EMPR EXPL 1975-E188-189; 1976-E189-190; 1977-E230-231; 1978-E261; 1979-286; 1980-480; 1981-84; 1982-387; 1983-532; 1984-391; 1996-B12; 2004-26
EMPR FIELDWORK 1975, p. 86; 1976, p. 75; 1977, p. 43; 1982, p. 179; 2010, p. 99
EMPR GEM 1973-510; 1974-343-348
EMPR GEOL 1976, p. 128
EMPR MAP 65 (1989)
EMPR MER 1984, p. 8; 1985, p. 9; 2003-11, 2004-6
EMPR OF 1992-1; 1992-3; 1996-11; 1998-10; 1999-2

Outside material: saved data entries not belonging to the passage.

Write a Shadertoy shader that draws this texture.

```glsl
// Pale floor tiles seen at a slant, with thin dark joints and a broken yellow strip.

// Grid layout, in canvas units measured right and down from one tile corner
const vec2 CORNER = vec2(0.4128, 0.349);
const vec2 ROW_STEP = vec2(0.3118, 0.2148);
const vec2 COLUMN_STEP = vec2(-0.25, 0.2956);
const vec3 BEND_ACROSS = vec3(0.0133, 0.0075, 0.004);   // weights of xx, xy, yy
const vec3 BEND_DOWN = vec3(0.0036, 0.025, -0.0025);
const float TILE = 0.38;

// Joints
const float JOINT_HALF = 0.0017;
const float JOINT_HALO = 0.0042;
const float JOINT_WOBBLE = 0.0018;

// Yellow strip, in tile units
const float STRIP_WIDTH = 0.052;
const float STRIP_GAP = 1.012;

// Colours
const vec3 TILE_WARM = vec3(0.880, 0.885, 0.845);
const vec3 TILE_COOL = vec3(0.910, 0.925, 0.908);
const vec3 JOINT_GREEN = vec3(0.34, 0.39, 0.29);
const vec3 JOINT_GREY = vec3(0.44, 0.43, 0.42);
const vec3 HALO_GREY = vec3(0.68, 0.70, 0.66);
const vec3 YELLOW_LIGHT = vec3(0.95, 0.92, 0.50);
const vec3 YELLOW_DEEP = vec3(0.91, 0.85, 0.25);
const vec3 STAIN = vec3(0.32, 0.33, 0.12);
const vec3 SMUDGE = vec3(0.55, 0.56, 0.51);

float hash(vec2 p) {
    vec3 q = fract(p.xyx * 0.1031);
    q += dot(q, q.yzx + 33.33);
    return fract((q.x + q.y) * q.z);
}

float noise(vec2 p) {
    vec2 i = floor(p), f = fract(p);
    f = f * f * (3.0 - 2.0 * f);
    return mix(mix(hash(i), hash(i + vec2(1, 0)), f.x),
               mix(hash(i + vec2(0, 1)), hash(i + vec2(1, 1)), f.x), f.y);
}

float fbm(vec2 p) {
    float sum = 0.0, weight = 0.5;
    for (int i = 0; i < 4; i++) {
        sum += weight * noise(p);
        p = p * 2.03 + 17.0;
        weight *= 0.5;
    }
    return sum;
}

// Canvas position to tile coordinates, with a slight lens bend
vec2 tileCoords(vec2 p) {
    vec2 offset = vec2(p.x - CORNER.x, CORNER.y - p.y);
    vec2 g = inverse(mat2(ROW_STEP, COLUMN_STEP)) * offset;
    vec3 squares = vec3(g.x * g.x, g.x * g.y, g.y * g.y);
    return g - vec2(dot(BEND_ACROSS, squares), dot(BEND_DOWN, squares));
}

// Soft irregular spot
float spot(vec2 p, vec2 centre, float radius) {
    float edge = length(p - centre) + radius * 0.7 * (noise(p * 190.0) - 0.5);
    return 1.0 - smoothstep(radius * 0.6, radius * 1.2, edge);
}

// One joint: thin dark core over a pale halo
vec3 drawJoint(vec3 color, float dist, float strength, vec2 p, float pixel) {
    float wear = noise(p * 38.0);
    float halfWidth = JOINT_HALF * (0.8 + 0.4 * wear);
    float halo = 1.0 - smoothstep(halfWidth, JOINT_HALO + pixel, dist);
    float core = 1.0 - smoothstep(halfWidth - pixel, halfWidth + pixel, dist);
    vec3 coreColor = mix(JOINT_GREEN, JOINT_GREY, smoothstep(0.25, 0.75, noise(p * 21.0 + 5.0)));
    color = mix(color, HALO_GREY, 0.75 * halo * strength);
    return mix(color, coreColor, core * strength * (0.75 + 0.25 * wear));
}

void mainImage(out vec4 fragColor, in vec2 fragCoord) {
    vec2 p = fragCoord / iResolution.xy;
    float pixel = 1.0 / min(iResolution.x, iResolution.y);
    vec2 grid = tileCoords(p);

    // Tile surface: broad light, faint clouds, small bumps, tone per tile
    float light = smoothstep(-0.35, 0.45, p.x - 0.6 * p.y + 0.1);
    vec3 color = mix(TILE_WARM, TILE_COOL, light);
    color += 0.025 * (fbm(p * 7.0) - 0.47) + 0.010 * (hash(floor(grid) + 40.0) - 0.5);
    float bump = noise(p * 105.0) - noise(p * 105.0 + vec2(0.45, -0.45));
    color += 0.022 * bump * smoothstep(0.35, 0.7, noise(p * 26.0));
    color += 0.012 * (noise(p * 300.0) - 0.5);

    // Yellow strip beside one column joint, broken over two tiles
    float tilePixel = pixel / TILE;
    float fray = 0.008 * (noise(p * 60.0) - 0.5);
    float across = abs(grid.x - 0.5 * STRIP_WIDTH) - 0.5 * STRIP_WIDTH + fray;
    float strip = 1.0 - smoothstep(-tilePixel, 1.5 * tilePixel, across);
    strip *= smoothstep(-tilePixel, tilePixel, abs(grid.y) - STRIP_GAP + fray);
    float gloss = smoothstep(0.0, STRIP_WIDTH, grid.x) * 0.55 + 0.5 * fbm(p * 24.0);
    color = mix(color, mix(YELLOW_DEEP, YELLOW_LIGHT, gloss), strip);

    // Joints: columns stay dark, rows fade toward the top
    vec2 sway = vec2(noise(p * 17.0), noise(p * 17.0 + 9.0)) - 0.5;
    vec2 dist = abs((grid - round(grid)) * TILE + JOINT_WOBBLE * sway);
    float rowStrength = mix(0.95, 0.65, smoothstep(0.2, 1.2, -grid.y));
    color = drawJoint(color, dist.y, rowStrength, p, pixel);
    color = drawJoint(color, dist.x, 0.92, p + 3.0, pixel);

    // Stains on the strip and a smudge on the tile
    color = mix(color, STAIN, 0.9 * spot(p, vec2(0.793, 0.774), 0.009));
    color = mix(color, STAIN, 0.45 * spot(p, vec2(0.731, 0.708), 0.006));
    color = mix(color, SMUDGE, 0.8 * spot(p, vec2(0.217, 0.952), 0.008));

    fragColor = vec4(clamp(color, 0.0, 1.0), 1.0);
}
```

EMPR PF (Smithers; Notes from Andres talk, Dec. 1977; Western Keltic Mines Inc.: Kutcho Creek Project brochure; Exploration & Development Review ’95: Summary of Potential Producers, Mining Review Summer 1995; Times Colonist: Talk Politics, Jim Hume, 1984; Kutcho Creek Interest Purchased, American Reserve Mining Corp., Homestake Mining Ltd. 1990;)

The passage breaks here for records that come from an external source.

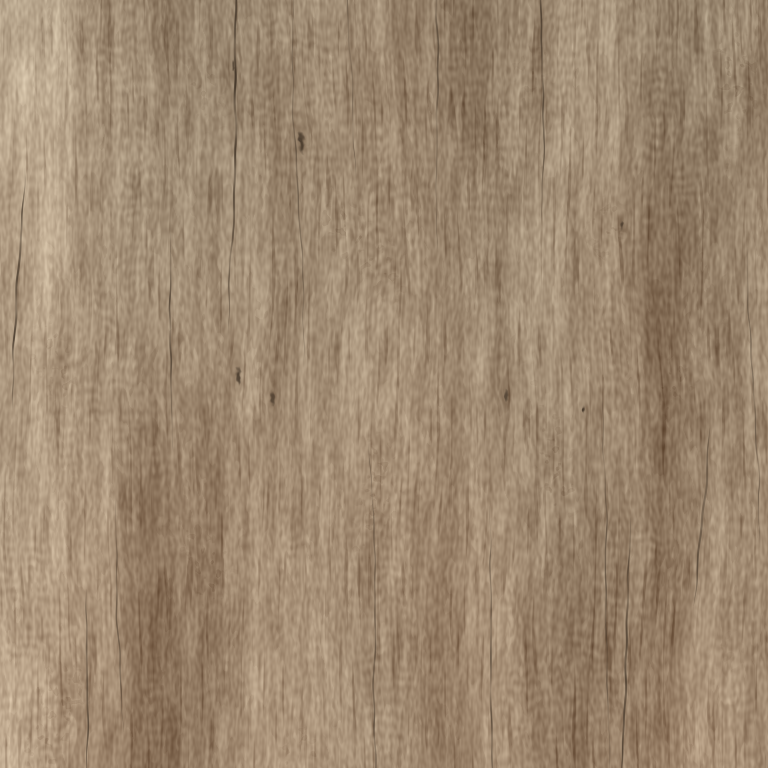
Write a Shadertoy shader that draws this texture.

```glsl
// Weathered oak board: vertical grain, cross ripples, thin cracks and small knots

vec2 hash2(vec2 p) {
    vec3 q = fract(vec3(p.xyx) * vec3(0.1031, 0.1030, 0.0973));
    q += dot(q, q.yzx + 33.33);
    return fract((q.xx + q.yz) * q.zy);
}

float cornerSlope(vec2 cell, vec2 offset) {
    float angle = 6.2832 * hash2(cell + 57.0).x;
    return dot(vec2(cos(angle), sin(angle)), offset);
}

// Gradient noise, roughly -0.7 to 0.7
float noise(vec2 p) {
    vec2 i = floor(p), f = fract(p), e = vec2(0.0, 1.0);
    vec2 u = f * f * f * (f * (f * 6.0 - 15.0) + 10.0);
    float low = mix(cornerSlope(i, f), cornerSlope(i + e.yx, f - e.yx), u.x);
    float high = mix(cornerSlope(i + e, f - e), cornerSlope(i + 1.0, f - 1.0), u.x);
    return mix(low, high, u.y);
}

// Broad light and dark bands along the board
float bandTone(vec2 p) {
    float tone = 0.58 + 0.50 * noise(p * vec2(6.0, 1.1) + 3.7);
    tone += 0.42 * noise(p * vec2(15.0, 1.6) + 21.3);
    tone += 0.50 * (1.0 - smoothstep(0.02, 0.13, p.x)) * (1.1 - 0.4 * p.y);
    tone -= 0.32 * exp(-pow((p.x - 0.21) / 0.075, 2.0));
    tone -= 0.28 * exp(-pow((p.x - 0.87) / 0.06, 2.0));
    tone -= 0.20 * smoothstep(0.55, 1.0, p.y) * exp(-pow((p.x - 0.55) / 0.09, 2.0));
    return tone + 0.16 * exp(-pow((p.x - 0.41) / 0.08, 2.0));
}

// Fibres from wide streaks down to fine pores
float grainTone(vec2 p) {
    float tone = 0.30 * noise(p * vec2(38.0, 2.6) + 2.0);
    tone += 0.26 * noise(p * vec2(95.0, 5.0) + 11.0);
    tone += 0.36 * noise(p * vec2(185.0, 14.0) + 31.0);
    tone += 0.42 * noise(p * vec2(250.0, 85.0) + 5.0);
    float pores = noise(p * vec2(170.0, 10.0) + 71.0);
    return tone - 0.34 * smoothstep(0.2, 0.42, pores);
}

// Horizontal ripples, torn flakes and chipped relief, each in patches
float crossTone(vec2 p) {
    float patches = smoothstep(0.0, 0.3, noise(p * vec2(9.0, 3.0) + 43.0));
    float bend = 1.1 * noise(p * vec2(14.0, 9.0)) + 0.7 * noise(p * vec2(60.0, 25.0));
    float strength = 0.06 + 0.12 * noise(p * vec2(32.0, 22.0) + 29.0);
    float tone = strength * patches * sin(6.2832 * (p.y * 68.0 + bend));
    float flakes = noise(p * vec2(55.0, 13.0) + 0.5 * noise(p * vec2(170.0, 60.0)) + 17.0);
    tone += 0.17 * (smoothstep(-0.02, 0.14, flakes) - 0.45);
    float rough = smoothstep(0.2, 0.5, noise(p * vec2(9.0, 5.0) + 63.0));
    float chips = noise(p * vec2(85.0, 65.0) + 9.0) + 0.5 * noise(p * 170.0);
    return tone + rough * (0.3 * chips - 0.3 * smoothstep(0.2, 0.4, chips));
}

// Long tapered cracks that wander slightly
float crackMask(vec2 p, float pixel) {
    float mask = 0.0;
    for (float i = 0.0; i < 15.0; i++) {
        vec2 place = hash2(vec2(i, 7.0)), shape = hash2(vec2(i, 19.0));
        float reach = 0.07 + 0.26 * shape.x;
        float along = (p.y - place.y) / reach;
        float taper = max(0.0, 1.0 - along * along);
        float path = (i + 0.15 + 0.7 * place.x) / 15.0 + 0.024 * (shape.y - 0.5) * along;
        path += 0.008 * noise(vec2(p.y * 4.0, i * 5.37));
        path += 0.003 * noise(vec2(p.y * 23.0, i * 3.61));
        float width = 0.0010 * taper * (0.4 + shape.y);
        float line = 1.0 - smoothstep(width * 0.3, width + 0.8 * pixel, abs(p.x - path));
        float broken = 0.75 + 0.9 * noise(vec2(p.y * 24.0, i * 2.43));
        mask = max(mask, line * sqrt(taper) * broken * (0.4 + 0.45 * shape.y));
    }
    return mask;
}

void mainImage(out vec4 fragColor, in vec2 fragCoord) {
    vec2 p = fragCoord / iResolution.y;
    float pixel = 1.0 / iResolution.y;
    vec2 grain = p;
    grain.x += 0.016 * noise(p * vec2(4.0, 2.2) + 8.0) + 0.003 * noise(p * vec2(14.0, 9.0));

    // Small knots push the fibres aside
    float knots = 0.0, halo = 0.0;
    for (float i = 0.0; i < 7.0; i++) {
        vec2 place = hash2(vec2(i, 41.0)), shape = hash2(vec2(i, 83.0));
        vec2 center = vec2(mix(0.3, 0.94, place.x), mix(0.4, 0.92, place.y));
        vec2 size = vec2(0.003, 0.009) * (0.6 + 1.1 * shape.x);
        vec2 d = (p - center) / size;
        d += 1.1 * vec2(noise(p * 150.0 + i), noise(p * 110.0 - i));
        float r = length(d);
        knots = max(knots, (1.0 - smoothstep(0.3, 1.4, r)) * (0.5 + 0.4 * shape.y));
        halo = max(halo, exp(-0.12 * r * r));
        grain.x -= 0.6 * size.x * d.x * exp(-0.1 * r * r);
    }

    float tone = bandTone(grain) + grainTone(grain) + crossTone(grain) - 0.28 * halo;
    vec3 color = mix(vec3(0.51, 0.42, 0.33), vec3(0.72, 0.64, 0.54), tone);

    // Cooler towards the top, warmer below
    float warmth = 0.5 - p.y + 0.6 * noise(p * vec2(5.0, 2.0) + 91.0);
    color += warmth * vec3(0.014, -0.003, -0.008);

    float dark = max(crackMask(p, pixel), knots);
    color = mix(color, vec3(0.25, 0.20, 0.15), clamp(dark, 0.0, 0.9));
    fragColor = vec4(clamp(color, 0.0, 1.0), 1.0);
}
```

EMPR PF Chevron (Kutcho Creek Information Summary, Esso Minerals Canada, 1988)
EMPR PF Cyprus Anvil (Cupriferous Iron Sulphide Deposits - Kutcho Creek, D.E. Pearson; Re: Unit 8a - Kutcho Creek, G. Jilson, 1976; New copper find hailed in northern B.C., L. Taylor; Diamond Drilling on the Kutcho Group, Sumac Mines Ltd., 1974)
EMPR PF Tom Schroeter (Notes – Kutcho, 1990; Letters Re: Kutcho, 2005; Map Sections – Kutcho, 2005; Partial Report – Kutcho, 2003; News Clipping – Kutcho, 2006; Press Releases - Kutcho deposit, Western Keltic Mines Ltd., 2005; Press Releases – Kutcho, Western Keltic Mines Ltd., 2006; Press Releases – Kutcho, Western Keltic Mines Ltd., 2007; Report - Kutcho Creek Visit, 1975; Report - Detailed Mine Develeopment Plan - Stage II Report - Kutcho Creek Project, Sumac Mines Ltd., 1986; Report - Stage I Update - Kutcho Creek Project, Sumac Mines Ltd., 1983; Report - Geology o the Kutcho Creek Volcanogenic massive sulphide deposits, Bridge, D.A. and Marr, J.M.; Letters Re: Kutcho Creek, K.D. Ferguson, 1989; Geological Maps - Kutcho Creek, undated; Field Notes - Kutcho Creek, 1982; Sketch Section Map - Kutcho Creek Deposit, undated; Geological Section Map - Kutcho Creek Deposit, 1979; PDAC 2006- Kutcho Creek Cu-Zn Project, Western Keltic Mines Ltd., 2006; Re: Activities Report, P. Wilton, 2005; Conference Notes - Kutcho Creek, 2006; Press Release - Kutcho Project, Western Keltic Mines Ltd., 2007; News Clipping - New copper find hailed in northern B.C., L. Taylor, 1976; News Clipping - B.C. needs more tha PR spin to ensure a prosperous future, 2006; Re: Letter dated November 15th, 1982, Sumac Mines Ltd.; Re: Highlights fom MDRU VMS Update, D. Alldrick, 1994; Northwest Mining Associations 2003 Abstract Booklet - Kutcho Creek, 2003; Re Daily Report, H.M. Visagie, 2007; Summary of U-Pb age and isotopic infomation - Kutcho Creek, F. Childes, 1994; Re: Kutcho Creek Project, E.M. Berthelsen, 1987; Property Visit - Kutcho Creek, 1976; Panoramic Photo - Kutcho Creek, 1976; Re: NW Region - Weekly Report, B. Wally; 1998; Geology and claim map – Kutcho, undated; Mineral Claims Map - Kutcho Creek Project, Sumac Mines Ltd., 1978; Geological Map Section – Kutcho, 1982; Press release - Kutcho Creek Cu-Zn project, Western Keltic Mines Ltd., 2006)
EMR MP CORPFILE (Sumac Mine Ltd.; Sumitomo Metal Mines Canada Ltd.; Imperial Oil Ltd.)
GSC P 78-1A, pp. 25-27; *86-16, pp. 29-31
GSC OF 2262; 2779
GSC MAP 1418A; 1712A
CIM *Special Volume 37 (1986), pp. 115-128
GCNL #42(Feb.28),#198(Oct.12), 1990; *#54(Mar.18),#130(Jul.8), 1991; #9(Jan.14),#135(July 14), 1992
N MINER Sept.24, 1990; July 15, 1991; Jan.27, 1992; Aug.4, 1997; Mar.8, Nov.8, 2004; Jan.17, 2005; Jul. 9, 2007
PR REL Western Keltic Mines Inc., Sept.18, Dec.8, 2003; Mar.14, Aug.17, Sept.8,30. Oct.18, 2004, Jan.11, Apr.11, Jul.7, Aug.31, Oct.27, Dec.15, 2005
Stockwatch Dec.6, 2010
Chevron File